From the line with "508l60 0 82" to the line with "62l64 14 50", retype every line exactly, including those two, and leave out the rest of the data below.
** Given records follows **
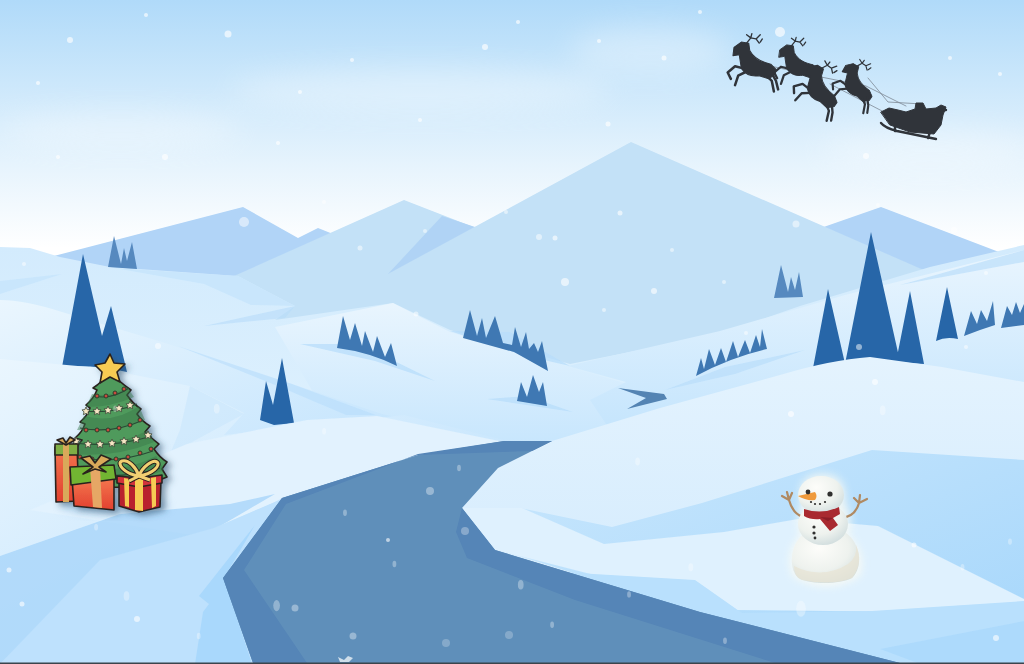
<!DOCTYPE html>
<html lang="en">
<head>
<meta charset="utf-8">
<title>Winter valley</title>
<style>
:root{
  --peak-far:#b1d4f7; --peak-near:#c3e1f7; --peak-shade:#b0d3f5;
  --pine:#2766a8; --pine-mid:#3f78b3; --pine-far:#5689bf;
  --river:#5f8fba; --river-bank:#5585b7;
  --night:#30343a; --ink:#29231f;
  --fir:#4f9a5c; --fir-dark:#377648; --gold:#f6cb52; --ribbon:#d9a95a;
  --red:#e8553d; --crimson:#b9232f; --scarf:#a92a30; --twig:#b08a63;
}
html,body{margin:0;height:100%;overflow:hidden;background:#d8eefd}
svg.scene{display:block;width:1024px;height:664px}
.peak-far{fill:var(--peak-far)} .peak-near{fill:var(--peak-near)} .peak-shade{fill:var(--peak-shade)}
.pine{fill:var(--pine)} .pine-mid{fill:var(--pine-mid)} .pine-far{fill:var(--pine-far)}
.sleigh-team{fill:var(--night);stroke:var(--night);stroke-linejoin:round;stroke-linecap:round}
.limb{fill:none;stroke-width:2.4}
.antler{fill:none;stroke-width:1.3}
.rein{fill:none;stroke:#7e8a96;stroke-width:.8}
.outlined{stroke:var(--ink);stroke-width:1.6;stroke-linejoin:round}
.snowfall{fill:#fff}
</style>
</head>
<body>
<svg class="scene" viewBox="0 0 1024 664" role="img" aria-label="Snowy valley with a river, a Christmas tree, a snowman and a flying sleigh">
<defs>
  <linearGradient id="sky" x1="0" y1="0" x2="0" y2="1">
    <stop offset="0" stop-color="#b0daf9"/><stop offset=".3" stop-color="#cbe7fb"/><stop offset=".62" stop-color="#e7f4fd"/><stop offset=".92" stop-color="#fff"/>
  </linearGradient>
  <linearGradient id="snow-back" x1="0" y1="0" x2="0" y2="1"><stop offset="0" stop-color="#d3ebfd"/><stop offset="1" stop-color="#e0f2fe"/></linearGradient>
  <linearGradient id="snow-soft" x1="0" y1="0" x2="0" y2="1"><stop offset="0" stop-color="#e9f5fe"/><stop offset="1" stop-color="#c5e5fd"/></linearGradient>
  <linearGradient id="snow-left" x1="0" y1="0" x2="1" y2="1"><stop offset="0" stop-color="#eaf6fe"/><stop offset="1" stop-color="#b9dffd"/></linearGradient>
  <linearGradient id="snow-right" x1="0" y1="0" x2="0" y2="1"><stop offset="0" stop-color="#e4f3fe"/><stop offset="1" stop-color="#cfe9fd"/></linearGradient>
  <linearGradient id="snow-shade" x1="0" y1="0" x2="1" y2="1"><stop offset="0" stop-color="#c9e7fd"/><stop offset="1" stop-color="#a5d6fb"/></linearGradient>
  <linearGradient id="gift-red" x1="0" y1="0" x2="0" y2="1"><stop offset="0" stop-color="#f4774f"/><stop offset="1" stop-color="#e2402f"/></linearGradient>
  <radialGradient id="snowball" cx=".4" cy=".3" r=".75"><stop offset="0" stop-color="#fdfdfa"/><stop offset=".6" stop-color="#eef2ee"/><stop offset="1" stop-color="#cfdcdd"/></radialGradient>
  <filter id="blur-s" x="-30%" y="-30%" width="160%" height="160%"><feGaussianBlur stdDeviation="4"/></filter>
  <filter id="blur-l" x="-30%" y="-60%" width="160%" height="220%"><feGaussianBlur stdDeviation="14"/></filter>
  <filter id="soft"><feGaussianBlur stdDeviation=".6"/></filter>
  <filter id="drop" x="-20%" y="-20%" width="150%" height="150%"><feDropShadow dx="4" dy="3" stdDeviation="3" flood-color="#33506b" flood-opacity=".55"/></filter>
  <g id="flakes">
    <circle cx="70" cy="40" r="3"/><circle cx="228" cy="34" r="3.5"/><circle cx="146" cy="15" r="2"/><circle cx="38" cy="83" r="2"/><circle cx="165" cy="157" r="3"/><circle cx="58" cy="157" r="2"/><circle cx="300" cy="92" r="2"/><circle cx="278" cy="143" r="2"/><circle cx="352" cy="60" r="2"/><circle cx="485" cy="47" r="3"/><circle cx="518" cy="22" r="2"/><circle cx="420" cy="120" r="2"/><circle cx="608" cy="124" r="2.5"/><circle cx="599" cy="41" r="2"/><circle cx="664" cy="58" r="2.5"/><circle cx="780" cy="32" r="5"/><circle cx="700" cy="12" r="2"/><circle cx="950" cy="58" r="2"/><circle cx="1000" cy="74" r="2"/><circle cx="866" cy="156" r="3"/>
  </g>
  <g id="reindeer">
    <path stroke-width="1" d="M-20-13l7-5 7 1 1 7c4 8 11 11 20 13l5 5-1 5-6 4-9-3c-7 1-13-1-17-7l-2-13-6 1z"/>
    <path class="limb" d="M-11 7l-8-2-7 6 3 6M-8 10l-8 4-3 9M10 13l6 6 2 10M15 10l5 9 2 8"/>
    <path class="antler" d="M-8-17l4-5-4-3M-4-22l5 1 4-4M1-21l3 4M-4-22l1-4M5-18l2-3"/>
  </g>
  <path id="pine" d="M0-100L36 0q-36-10-72 2z"/>
  <path id="pine-row" d="M0 0L6-32 13-8 18-25 25-2 28-17 36 4 40-12 48 9 54-5 60 18q-28-14-60-18z"/>
  <path id="garland-star" d="M0-4l1.2 2.6 2.8.3-2 2 .6 2.8L0 2.4l-2.6 1.3.6-2.8-2-2 2.8-.3z" fill="#f7e7c5" stroke="#3b4635" stroke-width=".8"/>
  <circle id="bauble" r="2" fill="#c9493e" stroke="#29402c" stroke-width="1"/>
</defs>

<g id="sky-layer">
  <rect width="1024" height="270" fill="url(#sky)"/>
  <g fill="#fff" opacity=".3" filter="url(#blur-l)"><ellipse cx="420" cy="90" rx="190" ry="22"/><ellipse cx="650" cy="50" rx="80" ry="24"/><ellipse cx="120" cy="130" rx="120" ry="18"/><ellipse cx="930" cy="150" rx="110" ry="20"/></g>
</g>

<g id="mountains">
  <path class="peak-far" d="M50 257L243 207l55 31 20-10 40 16v60H50zM815 230l66-23 118 45v60H815z"/>
  <path class="peak-near" d="M225 280L404 200l90 35v150H225z"/>
  <path class="peak-shade" d="M388 274l54-58 42 14v40z"/>
  <path class="peak-near" d="M386 275L631 142 935 275v110H386z"/>
</g>

<g id="distant-hills">
  <path fill="url(#snow-back)" d="M0 247l30 1 30 9 50 10 128 9 57 30-20 14 118-17 57 27 120 34 150-30 80-28 130-39 94-22V480H0z"/>
  <path fill="#c3e3fc" d="M0 281l62-7-62 20zM114 268l124 8 57 30-44-1-47-21z" opacity=".65"/>
  <path fill="#b8ddfa" d="M204 326l91-20-10 12z" opacity=".6"/>
  <path fill="url(#snow-soft)" d="M275 327l118-24 57 29 118 35 60 17 80 21-60 50-310-20z"/>
  <path fill="#b9defb" d="M300 344l60 0 75 37-60-20zM450 331l60 1 60 34-48-11zM487 399l40-3 46 16z" opacity=".75"/>
  <path fill="url(#snow-soft)" d="M568 366l152-35 125-36 179-45v180H610l-20-30 36-18z"/>
  <path fill="#b9defb" d="M665 390l60-23 80-17-70 24zM900 285l124-35v12z" opacity=".65"/>
  <path fill="#5484b3" d="M618 388l46 6 3 5-40 10 19-11z"/>
</g>

<g id="distant-pines">
  <path class="pine-far" d="M108 267l6-31 7 28 3-16 3 13 5-19 5 27zM774 298l7-33 7 27 3-15 4 13 4-18 4 25z"/>
  <use href="#pine-row" class="pine-mid" x="337" y="348"/>
  <path class="pine-mid" d="M463 338l7-28 7 26 5-18 4 20 9-22 8 27 9 2 3-18 6 20 5-15 3 17 5-6 4 9 4-11 6 30-34-19zM517 401l4-19 6 15 6-22 6 17 4-10 4 24z"/>
  <path class="pine-mid" d="M696 376l5-18 3 11 5-20 6 16 6-17 5 14 7-21 5 16 7-17 5 13 6-18 4 12 2-18 5 20q-36 8-71 27zM964 336l7-25 6 13 4-14 6 11 6-20 2 24-15 5zM1001 328l6-22 5 9 4-13 4 11 4-9v21z"/>
</g>

<g id="middle-hills">
  <path fill="url(#snow-left)" d="M0 300q25 0 62 12l100 30 130 42 90 30 120 26-130 60H0z"/>
  <path fill="#b6dcfb" d="M178 346l114 38 84 31-30 0-66-28z" opacity=".55"/>
  <g class="pine">
    <path d="M62 367L83 254l19 82 9-30 16 66q-35-8-65-5z"/>
    <path d="M260 420l6-39 7 24 9-47 12 65-20 2z"/>
    <path d="M813 368l15-79 18 79zM845 364l26-132 30 134zM896 362l14-71 14 73zM936 341l11-54 11 52q-12-3-22 2z"/>
  </g>
  <path fill="url(#snow-left)" d="M0 359l100 9 90 18 54 27-20 22 180-20 100 25-180 222H0z"/>
  <path fill="#cfe9fd" d="M190 386l54 28-74 40 10-24z" opacity=".8"/>
  <path fill="#e2f2fe" d="M30 510l157-66 120-24 70-4 127 26-222 56-70 40z"/>
  <path fill="#a9d6fb" d="M0 556l120-42 110-10 45-10-65 38-110 38L0 664z" opacity=".8"/>
  <path fill="#bee1fd" d="M0 664l100-104 114-32 70-30-60 80 30 86z"/>
  <path fill="#a9d8fc" d="M195 664l8-52 6-8-10-8 56-71-31 53 28 86z"/>
</g>

<g id="right-bank">
  <path fill="url(#snow-right)" d="M1024 382l-82-15-72-10q-40 3-90 18l-120 33-108 33-60 29-38 40 40 50 220 66 190 40h120z"/>
  <path fill="url(#snow-shade)" d="M520 508l92 19 90-24 170-53 152 10v204H904l-204-50-204-66 70-20z"/>
  <path fill="#dff1fe" d="M462 508l60 0 82 36 120-12 74-13 80 7 146 73v14l-290-3-120-30-118-30z"/>
  <path fill="#b9e0fd" d="M560 572l135 8 47 33 130-2 152-10v63H904l-204-50z"/>
  <path fill="#a5d6fb" d="M880 649l144-28v43H920z" opacity=".55"/>
</g>

<g id="river">
  <path fill="var(--river)" d="M504 441l48 0-54 27-36 40 33 42 205 62 200 51H253l-30-85 59-80 136-43z"/>
  <path fill="var(--river-bank)" d="M504 441l48 0-20 10-114 4-136 43-59 80 30 85h54l-63-93 42-66 132-50zM462 508l33 42 205 62 200 51H775l-200-63-108-42-11-26z"/>
</g>

<g id="sleigh-team" class="sleigh-team" filter="url(#soft)">
  <path class="rein" d="M752 62l64 14 50 10 40 20M830 84l54 28M868 78l20 24 34 2"/>
  <use href="#reindeer" transform="translate(755 61) scale(1.05)"/>
  <use href="#reindeer" transform="translate(799 62) scale(.95)"/>
  <use href="#reindeer" transform="translate(822 87) rotate(24)"/>
  <use href="#reindeer" transform="translate(858 83) rotate(22) scale(.9)"/>
  <path stroke-width="1" d="M881 112l8-4 9 2 8 2 9-3 1-6 7 0 3 6 10-1 5-3 5 2-3 8-2 10-7 9-24-2-20-7z"/>
  <path class="limb" d="M881 123q4 5 16 8l39 8M895 126v5M930 132l-2 6M938 111l8-1"/>
</g>

<g id="christmas-tree">
  <ellipse cx="115" cy="506" rx="54" ry="9" fill="#8dbbe0" opacity=".5" filter="url(#blur-s)"/>
  <g filter="url(#drop)">
    <path class="outlined" fill="var(--fir)" d="M110 372c7 8 14 13 21 18l-4 5c4 6 8 10 14 14l-4 5c4 6 8 9 13 12l-5 6c5 5 9 8 14 12l-5 5c4 6 8 10 13 13l-5 7 5 8c-30 14-75 14-98-2l8-17-5-4 10-14-7-2c5-4 8-8 10-14l-5-2c5-4 8-8 10-14l-4-3c6-5 9-10 11-15l-4-2c8-5 13-11 17-16z"/>
    <path fill="var(--fir-dark)" d="M84 416q30 8 55-10l6 14q-30 12-68 10zM75 440q38 10 73-10l6 12q-38 16-84 12zM92 394q20 4 35-7l7 10q-22 10-48 10zM72 464q42 14 84-8l8 14q-40 20-92 8z" opacity=".45"/>
    <g fill="none" stroke="#294b35" stroke-width="1.2"><path d="M94 396q18 4 35-8M83 411q30 3 54-7M80 428q32 6 61-7M73 443q40 5 79-7M74 457q40 8 79-6M78 473q44 7 82-5"/></g>
    <g><use href="#bauble" x="97" y="396"/><use href="#bauble" x="106" y="396"/><use href="#bauble" x="115" y="393"/><use href="#bauble" x="124" y="389"/><use href="#bauble" x="86" y="430"/><use href="#bauble" x="97" y="430"/><use href="#bauble" x="108" y="430"/><use href="#bauble" x="119" y="428"/><use href="#bauble" x="130" y="425"/><use href="#bauble" x="140" y="420"/><use href="#bauble" x="80" y="457"/><use href="#bauble" x="92" y="459"/><use href="#bauble" x="104" y="460"/><use href="#bauble" x="116" y="459"/><use href="#bauble" x="128" y="457"/><use href="#bauble" x="140" y="453"/><use href="#bauble" x="151" y="449"/></g>
    <g><use href="#garland-star" x="86" y="411"/><use href="#garland-star" x="97" y="411"/><use href="#garland-star" x="108" y="410"/><use href="#garland-star" x="119" y="408"/><use href="#garland-star" x="130" y="405"/><use href="#garland-star" x="76" y="441"/><use href="#garland-star" x="88" y="444"/><use href="#garland-star" x="100" y="444"/><use href="#garland-star" x="112" y="443"/><use href="#garland-star" x="124" y="441"/><use href="#garland-star" x="136" y="439"/><use href="#garland-star" x="148" y="435"/></g>
    <path class="outlined" fill="var(--gold)" d="M110 354l4 9 11 1-8 8 3 10-10-5-10 6 2-11-7-7 10-2z"/>
    <g id="gift-tall" class="outlined">
      <path fill="url(#gift-red)" d="M55 447l22-1 2 55-23 1z"/><path fill="#7fae45" d="M55 444h23v11H55z"/>
      <path fill="var(--ribbon)" d="M63 444h6v58h-6z" stroke="none"/><path fill="var(--ribbon)" d="M66 445l-9-5 6-2 3 5 4-6 5 3z"/>
    </g>
    <g id="gift-wide" class="outlined">
      <path fill="url(#gift-red)" d="M72 478h42v32l-40-4z"/><path fill="#72b532" d="M70 467l44-2 2 14-45 6z"/>
      <path fill="#e6a765" d="M90 467h10l2 41-9-1z" stroke="none"/>
      <path fill="var(--ribbon)" d="M93 467l-12-9 9-2 5 7 6-8 10 4-12 8 7 5-11-3-12 5z"/>
    </g>
    <g id="gift-bow" class="outlined">
      <path fill="var(--crimson)" d="M119 482l20 3 22-4-1 26-21 5-20-6z"/><path fill="#d2303a" d="M117 476l22 2 23-3v8l-23 4-22-4z"/>
      <path fill="var(--gold)" d="M135 478h8v33l-8-1zM124 478l5 1v28l-4-1zM151 478l5-1v29l-4 2z" stroke="none"/>
      <path fill="none" stroke="var(--ink)" stroke-width="5" d="M139 476c-15-2-23-13-17-15s14 6 17 15c3-9 14-17 18-14s-4 12-18 14l-10 5M139 476l11 4"/>
      <path fill="none" stroke="#f1cf72" stroke-width="3" d="M139 476c-15-2-23-13-17-15s14 6 17 15c3-9 14-17 18-14s-4 12-18 14l-10 5M139 476l11 4"/>
    </g>
  </g>
</g>

<g id="snowman">
  <path fill="#fffdf3" opacity=".8" filter="url(#blur-s)" d="M822 474q25 0 23 28 10 20 2 32 20 20 12 42-33 20-66 0-8-25 8-40-5-18 0-35-4-26 21-27z"/>
  <g fill="none" stroke="var(--twig)" stroke-width="2.2" stroke-linecap="round"><path d="M803 517q-10-3-14-17l-7-4M789 500l-2-8M789 500l3-7M841 518q14-1 18-15l8-4M859 503l-5-5M859 503l1-8"/></g>
  <path fill="url(#snowball)" d="M804 534c-15 10-16 38-4 45 14 6 40 5 52-1 12-12 8-35-6-45z"/>
  <path fill="#e9e5d4" d="M794 566q28 14 54-2 10-8 8-19 8 18-4 33-20 8-50 2-8-3-8-14z" opacity=".75"/>
  <ellipse cx="823" cy="524" rx="25" ry="21" fill="url(#snowball)"/>
  <ellipse cx="821" cy="495" rx="23" ry="19" fill="url(#snowball)"/>
  <path fill="var(--scarf)" d="M804 509q18 6 35-2l1 7-7 4 5 7-8 6-10-12q-9 1-16-3z"/>
  <path fill="#8a1e27" d="M820 517l13 1-5 3z"/>
  <path fill="#ef9a3c" d="M815 492l-17 4q8 5 17 4 3-4 0-8z"/>
  <g fill="#30302f"><circle cx="808" cy="492" r="2.4"/><circle cx="830" cy="494" r="2.6"/><circle cx="811" cy="502" r="1.1"/><circle cx="815" cy="504" r="1.1"/><circle cx="820" cy="504" r="1.1"/><circle cx="825" cy="502" r="1.1"/><circle cx="814" cy="527" r="1.6"/><circle cx="814" cy="533" r="1.6"/><circle cx="815" cy="538" r="1.4"/></g>
</g>

<g id="snowfall" class="snowfall">
  <use href="#flakes" opacity=".65"/>
  <use href="#flakes" transform="translate(1024 190) scale(-1 1)" opacity=".5"/>
  <use href="#flakes" transform="translate(60 660) scale(.95 -1.6)" opacity=".32"/>
  <g opacity=".6"><circle cx="565" cy="282" r="4"/><circle cx="620" cy="213" r="2.5"/><circle cx="555" cy="238" r="2.5"/><circle cx="654" cy="291" r="3"/><circle cx="430" cy="491" r="4" opacity=".6"/><circle cx="465" cy="531" r="4" opacity=".5"/><circle cx="295" cy="608" r="3.5" opacity=".6"/><circle cx="353" cy="636" r="3.5" opacity=".6"/><circle cx="509" cy="635" r="4" opacity=".4"/><circle cx="446" cy="643" r="4" opacity=".4"/><circle cx="388" cy="540" r="2"/><circle cx="9" cy="570" r="2.5"/><circle cx="22" cy="604" r="2.5"/><circle cx="137" cy="619" r="3"/><circle cx="914" cy="545" r="2.5"/><circle cx="996" cy="638" r="3"/><circle cx="875" cy="382" r="3"/><circle cx="791" cy="414" r="3"/></g>
  <path d="M338 657l6 3 4-4 5 2-4 4h-9z" opacity=".7"/>
</g>
<rect id="base-line" y="662.5" width="1024" height="1.5" fill="#3b444c"/>
</svg>
</body>
</html>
** End of Given records **
## Solution for this problem
  <path fill="#dff1fe" d="M462 508l60 0 82 36 120-12 74-13 80 7 146 73v14l-290-3-120-30-118-30z"/>
  <path fill="#b9e0fd" d="M560 572l135 8 47 33 130-2 152-10v63H904l-204-50z"/>
  <path fill="#a5d6fb" d="M880 649l144-28v43H920z" opacity=".55"/>
</g>

<g id="river">
  <path fill="var(--river)" d="M504 441l48 0-54 27-36 40 33 42 205 62 200 51H253l-30-85 59-80 136-43z"/>
  <path fill="var(--river-bank)" d="M504 441l48 0-20 10-114 4-136 43-59 80 30 85h54l-63-93 42-66 132-50zM462 508l33 42 205 62 200 51H775l-200-63-108-42-11-26z"/>
</g>

<g id="sleigh-team" class="sleigh-team" filter="url(#soft)">
  <path class="rein" d="M752 62l64 14 50 10 40 20M830 84l54 28M868 78l20 24 34 2"/>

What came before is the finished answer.